I can’t say I agree in any way with this article, the FAA has destroyed its own credibility so why should ANYONE accept what it says? It has lost its place as the leader in aviation safety. I for one will wait with interest to see what the Chinese say because I believe nothing from boing or the faa. I’m sure the Chinese will tell us why the max won’t be re certified by them, and finally then we may start learning the truth behind the max. (I am not Chinese by the way) Boing will still be crying they… Read more »


Seems strange that there are so many misunderstandings about the Max, the reasoning behind MCAS, Boeing, and the FAA. As evident in the comments. I agree with the author on many respects on the opinion piece. The FAA has severely damaged it reputation. A result of the cooperate and government culture in the US for the past 15 years. I would guess that China will be the last the re-certify the plane, as i believe they were the first to ground it. What will be fascinating to me is to watch the re-certification domino’s fall. The FAA will re-certify it,… Read more »


The Software was programed to raise the rear stabilzer by 2.5degrees on receipt of a certain AOA value, and it done just that. Why is everyone saying it didn’t work?
It was fed erroneous data by the faulty AOA sensor, no fault of the software.


That’s a good way to look at it!


Reminds me of “The operation was a success, but the patient died.”


Sure, the software did what it was designed to do. The point is that the design was hopelessly flawed. Where to start? A safety critical system has no redundancy and even the warning light is an optional extra? And when it fails it can carry on moving the elevator until aerodynamic forces overpower the flight crew. Who are trained to deal with runaway trim but this is a situation which is harder to recognise since it is intermittent and they don’t even know the system exists? It is worrying if software has not been built right and that testing failed… Read more »

MK Mnguni

As much as I want to agree with you, such a critical component of safe flight as the stabilizer surely should have a redunt setup, not depending on one source of data (AoA)

Old Stick

I doubt that the MCAS and the AoA sensors is the whole problem. Boeing is only releasing the information to FAA and other regulators that they are required to provide. But how does FAA know what questions to ask? Why did the AoA sensors provide erroneous data to the MCAS? That issue has never been publicly addressed. Does even Boeing know the answer? Prior to the Lion air crash after repeated problems reported by pilots, a supposedly defective AoA sensor was replaced just a day or two before the fatal crash. Despite the new AoA probe, the crash still occurred!


Boeing’s decision to install larger engines on an existing wing design has caused aerodynamic instability which, instead of redesigning the wings (which should have happened) they didn’t want to go through re certification. They created a program to counter the aerodynamic design floor. Creating programs to overcome mechanical design faults should NEVER receive legal certification. Once again, big business cheaping out to push a product onto the market without doing the job correctly has caused loss of life & they should be taught a final lesson.
Remove the wings & upgrade them or leave the aircraft grounded indefinitely.

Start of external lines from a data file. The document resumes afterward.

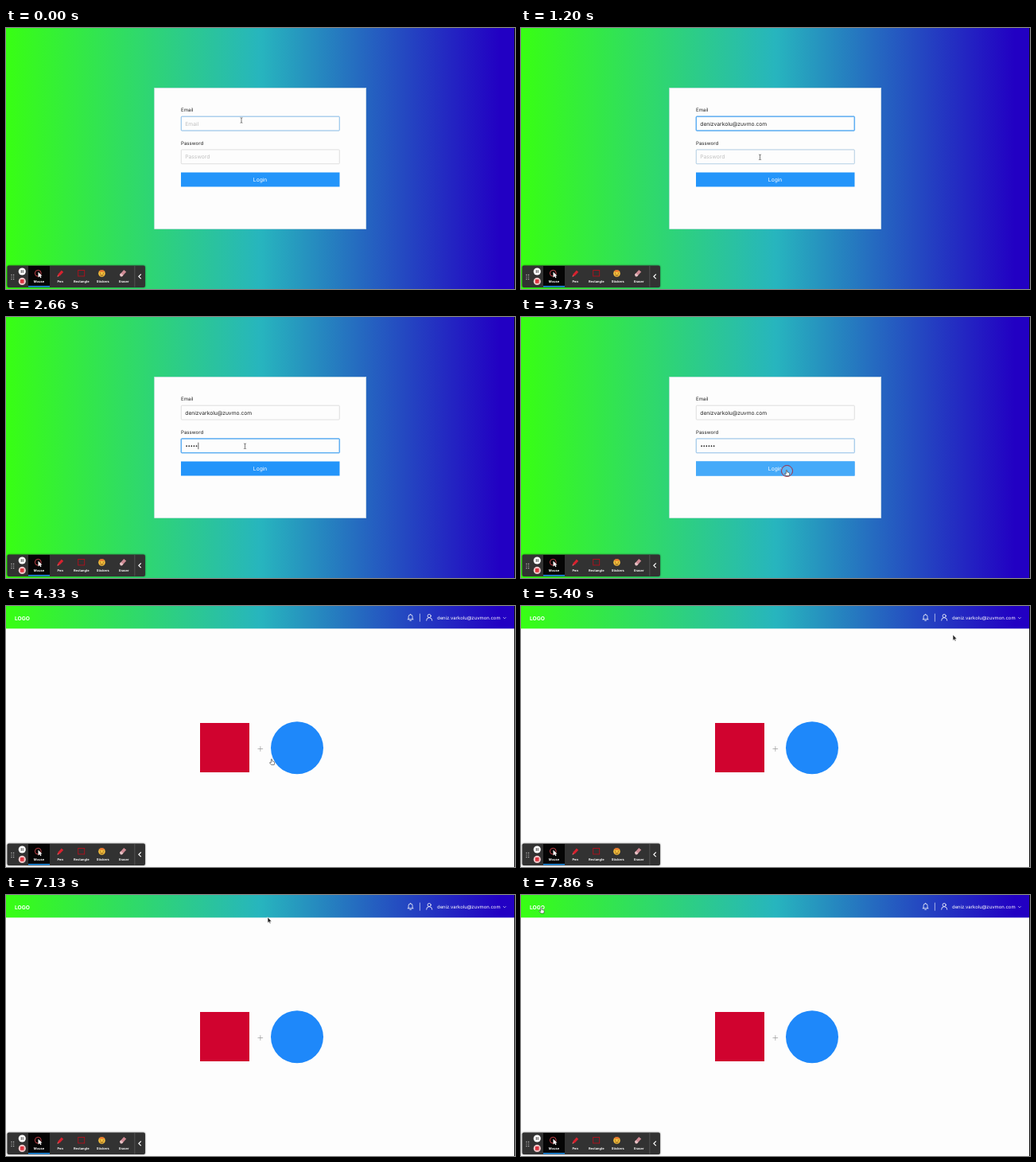
An HTML page for the animation above (8000 ms loop, 640x328 px).

```html
<!DOCTYPE html>
<html lang="en">
<head>
<meta charset="utf-8">
<title>Login demo</title>
<style>
  html, body { margin: 0; width: 100%; height: 100%; overflow: hidden; background: #fdfdfd; }
  svg { display: block; width: 640px; height: 328px; }
  text { font-family: Inter, Roboto, sans-serif; font-size: 6.7px; fill: #222; text-rendering: geometricPrecision; }
  .label { font-size: 6.1px; }
  .hint { fill: #bfbfbf; }
  .white { fill: #fff; }
  .mid { text-anchor: middle; }
  .field { fill: #fdfdfd; stroke: #d9d9d9; stroke-width: .8; }
  .hover { fill: none; stroke: #7cbdf3; stroke-width: .8; }
  .focus { fill: none; stroke: #47a6f5; stroke-width: .8; }
  .glow { fill: none; stroke: #1890ff; stroke-opacity: .15; stroke-width: 2; }
  .line { fill: none; stroke: #fff; stroke-width: .8; stroke-linecap: round; stroke-linejoin: round; }
  .thin { stroke-width: .6; }
  .tools text { font-size: 4px; font-weight: 700; fill: #f4f4f4; text-anchor: middle; }
</style>
</head>
<body>
<svg viewBox="0 0 640 328">
  <defs>
    <linearGradient id="sky">
      <stop offset="0" stop-color="#38ff13"/>
      <stop offset=".5" stop-color="#27b5be"/>
      <stop offset=".97" stop-color="#2200c3"/>
    </linearGradient>
    <filter id="soft" x="-10%" y="-30%" width="120%" height="160%">
      <feDropShadow dx="0" dy="0" stdDeviation="1" flood-opacity=".5"/>
    </filter>
    <rect id="box" width="199" height="17.8" rx=".8"/>
  </defs>

  <g data-on="0 3860">
    <rect width="640" height="328" fill="url(#sky)"/>
    <rect x="186.7" y="75.5" width="266" height="177" fill="#fdfdfd" stroke="#d5e3e8" stroke-width=".7"/>

    <text class="label" x="220" y="105">Email</text>
    <use href="#box" x="220.3" y="111.2" class="field"/>
    <use href="#box" x="220.3" y="111.2" class="hover" data-on="-1000 1400" data-fade="200"/>
    <g data-on="400 1400" data-fade="200">
      <use href="#box" x="220.3" y="111.2" class="glow"/>
      <use href="#box" x="220.3" y="111.2" class="focus"/>
    </g>
    <text class="hint" x="225.3" y="122.6" data-on="0 730">Email</text>
    <text x="225.3" y="122.6" data-on="730 3860">denizvarkolu@zuvmo.com</text>
    <rect x="225.3" y="116" width=".6" height="8.5" data-on="400 730"/>

    <text class="label" x="220" y="146.7">Password</text>
    <use href="#box" x="220.3" y="152.9" class="field"/>
    <use href="#box" x="220.3" y="152.9" class="hover" data-on="1100 3600" data-fade="200"/>
    <g data-on="1400 3600" data-fade="200">
      <use href="#box" x="220.3" y="152.9" class="glow"/>
      <use href="#box" x="220.3" y="152.9" class="focus"/>
    </g>
    <text class="hint" x="225.3" y="164.4" data-on="0 2000">Password</text>
    <g id="dots" fill="#222"></g>
    <rect id="caret" y="157.7" width=".6" height="8.5" data-on="1530 3600"/>

    <rect x="220" y="181.5" width="199.5" height="18" fill="#2395fa"/>
    <rect x="220" y="181.5" width="199.5" height="18" fill="#45aaf9" data-on="3330 3860" data-fade="200"/>
    <text class="white mid" x="319.6" y="192.9">Login</text>
  </g>

  <g data-on="3860 8000">
    <rect width="640" height="328" fill="#fdfdfd"/>
    <rect width="640" height="28.4" fill="url(#sky)"/>
    <text class="white" x="11" y="17.6" font-weight="700">LOGO</text>
    <path class="line" d="M505.2 16.8h6.8M506.1 16.6v-3.2a2.5 2.5 0 0 1 5 0v3.2M508.6 10.8v-.5M507.8 18.3h1.6"/>
    <path class="line thin" d="M520.4 10v9.3"/>
    <circle class="line" cx="532.2" cy="12.5" r="2.1"/>
    <path class="line" d="M528.6 18.2a3.6 3.6 0 0 1 7.2 0"/>
    <text class="white" x="542" y="17.3" style="font-size:5.95px">deniz.varkolu@zuvmon.com</text>
    <path class="line thin" d="M625.4 14.4l1.5 1.5 1.5-1.5"/>
    <rect x="244" y="147" width="62" height="62" fill="#d0032f"/>
    <path d="M316.5 179.5h6.6M319.8 176.2v6.6" stroke="#999" stroke-width=".7"/>
    <circle cx="366" cy="178.3" r="33" fill="#1e88fa"/>
  </g>
  <path d="M639.5 0v328" stroke="#111"/>

  <g class="tools">
    <rect x="1.5" y="298.5" width="173.5" height="27.5" rx="2" fill="#333" filter="url(#soft)"/>
    <path d="M161.8 299v26.5" stroke="#666" stroke-width=".6"/>
    <path d="M7 309.8v6.5M9.6 309.8v6.5" stroke="#bbb" stroke-width="1.2" stroke-dasharray="1.2 1.4"/>
    <circle cx="20.3" cy="306" r="4.6" fill="#fff"/>
    <path d="M19.3 304.2v3.6M21.3 304.2v3.6" stroke="#333" stroke-width=".9"/>
    <circle cx="20.3" cy="318.4" r="4.6" fill="#eec4c6"/>
    <rect x="18" y="316.1" width="4.6" height="4.6" rx=".6" fill="#dc3540"/>
    <rect x="28" y="299" width="27" height="26.5" fill="#050505"/>
    <rect x="28" y="324" width="27" height="1.5" fill="#2196f3"/>
    <circle cx="40.3" cy="308.2" r="3.9" fill="none" stroke="#d9474f" stroke-width=".9"/>
    <path d="M40.5 306.5v7l1.7-1.5 1.2 2.2 1.1-.6-1.1-2.1h2.1z" fill="#fff"/>
    <path d="M64.6 312.4l.8-3 4.4-4.8 2.4 2.2-4.6 4.8z" fill="#d8222f"/>
    <path d="M64.6 312.4l.4-1.5 1.1 1z" fill="#f3b7a8"/>
    <rect x="90.7" y="304.5" width="8" height="7.4" fill="none" stroke="#b3101c" stroke-width=".9"/>
    <circle cx="120.5" cy="308.4" r="4.3" fill="#f3bd3c"/>
    <path d="M116.8 306.3a4.3 4.3 0 0 1 7.4 0z" fill="#e4632c"/>
    <path d="M118.6 307.7v1M122.4 307.7v1M118.5 310.3q2 1.6 4 0" fill="none" stroke="#5b3310" stroke-width=".8"/>
    <path d="M143 309.8l5.2-5.8 3 2.4-5.2 5.8h-2z" fill="#cf8a94"/>
    <path d="M143 309.8l1.4-1.6 3 2.4-1.4 1.6h-2z" fill="#e6c3c6"/>
    <text x="41.5" y="319.8">Mouse</text>
    <text x="68.2" y="319.8">Pen</text>
    <text x="94.8" y="319.8">Rectangle</text>
    <text x="121.8" y="319.8">Stickers</text>
    <text x="148.3" y="319.8">Eraser</text>
    <path d="M169.8 309.4l-2.9 2.9 2.9 2.9" fill="none" stroke="#fff" stroke-width="1.2"/>
  </g>

  <g id="pointer">
    <circle cy="-2.5" r="7" fill="#fff" fill-opacity=".12" stroke="#a3263b" stroke-width="1" data-on="330 600 1400 1730 3660 3860"/>
    <path d="M-1.4-3.3q1.4 0 1.4.9v4.8q0 .9-1.4.9M1.4-3.3q-1.4 0-1.4.9M0 2.4q0 .9 1.4.9" fill="none" stroke="#444" stroke-width=".7" data-on="0 3330"/>
    <path d="M-1.2-3.4q.7-.8 1.3 0v2.3l2.4.6q.8.3.7 1.2l-.5 2.9h-3.5l-2.3-2.7q.3-1 1.9.1z" fill="#fff" stroke="#333" stroke-width=".6" stroke-linejoin="round" data-on="3330 4600 5600 7000 7800 8000"/>
    <path d="M-2-4v7.4l1.7-1.5 1.1 2.4 1.2-.6-1.1-2.3h2.2z" fill="#222" stroke="#fff" stroke-width=".6" data-on="4600 5600 7000 7800"/>
  </g>
</svg>
<script>
  const LOOP = 8000;
  const keys = [2000, 2130, 2330, 2530, 2660, 2930];
  // time, x, y
  const path = [
    [0, 296, 116], [1000, 296, 116], [1190, 300.5, 162.3],
    [3130, 300.5, 162.3], [3460, 334.5, 196], [4600, 334.5, 196],
    [4730, 410, 130], [5000, 410, 130], [5130, 545, 40],
    [5400, 545, 40], [5660, 585, 18], [5800, 585, 18], [6060, 512, 18.5],
    [7000, 512, 18.5], [7260, 150, 45], [7600, 150, 45], [7840, 26, 19.5], [LOOP, 26, 19.5]
  ];
  const get = id => document.getElementById(id);
  const clamp = v => Math.min(1, Math.max(0, v));
  const ease = k => k * k * (3 - 2 * k);

  get('dots').innerHTML = keys.map((t, i) =>
    `<circle cx="${227.1 + 3.1 * i}" cy="162.2" r=".85" data-on="${t} 3860"/>`).join('');

  const parts = [...document.querySelectorAll('[data-on]')].map(el => ({
    el, times: el.dataset.on.split(' ').map(Number), fade: +el.dataset.fade || 0
  }));

  function level(t, times, fade) {
    let v = 0;
    for (let i = 0; i < times.length; i += 2) {
      const [a, b] = [times[i], times[i + 1]];
      if (!fade) v = Math.max(v, t >= a && t < b ? 1 : 0);
      else v = Math.max(v, Math.min(clamp((t - a) / fade), 1 - clamp((t - b) / fade)));
    }
    return v;
  }

  function draw(t) {
    for (const { el, times, fade } of parts) {
      const v = level(t, times, fade);
      el.style.display = v ? '' : 'none';
      el.style.opacity = v;
    }
    const typed = keys.filter(k => t >= k).length;
    get('caret').setAttribute('x', typed ? 226.1 + 3.1 * typed : 225.3);
    const i = path.findIndex(p => p[0] > t);
    const [t0, x0, y0] = path[i - 1], [t1, x1, y1] = path[i];
    const k = ease((t - t0) / (t1 - t0));
    get('pointer').setAttribute('transform', `translate(${x0 + (x1 - x0) * k} ${y0 + (y1 - y0) * k})`);
  }

  let start;
  function tick(now) {
    start ??= now;
    draw((now - start) % LOOP);
    requestAnimationFrame(tick);
  }
  draw(0);
  requestAnimationFrame(tick);
</script>
</body>
</html>
```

…and in that vein, India today announced that they will not accept FAA certification and will do their own certifying process.



India Will Join Europe In Making Own Validation Of Boeing 737 MAX
Alice Genes
September 14, 2019
India is the latest country to join Europe in making its own validation of Boeing 737 MAX. The…


And what if there’s another incident with the MAX after it is cleared by all the world’s regulators? Will Boeing argue that the world regulators knew exactly what they were allowing back into the skies and are therefore also partly responsible? Why should world regulators take on whatever accountability for a product which is essentially outdated with makeshift design fixes? It’s not exactly as if the MAX is passing scrutiny with ease and with flying colours at this point. If a regulator clears the 737 MAX to fly, the plane is cleared warts and all. This is a big favour… Read more »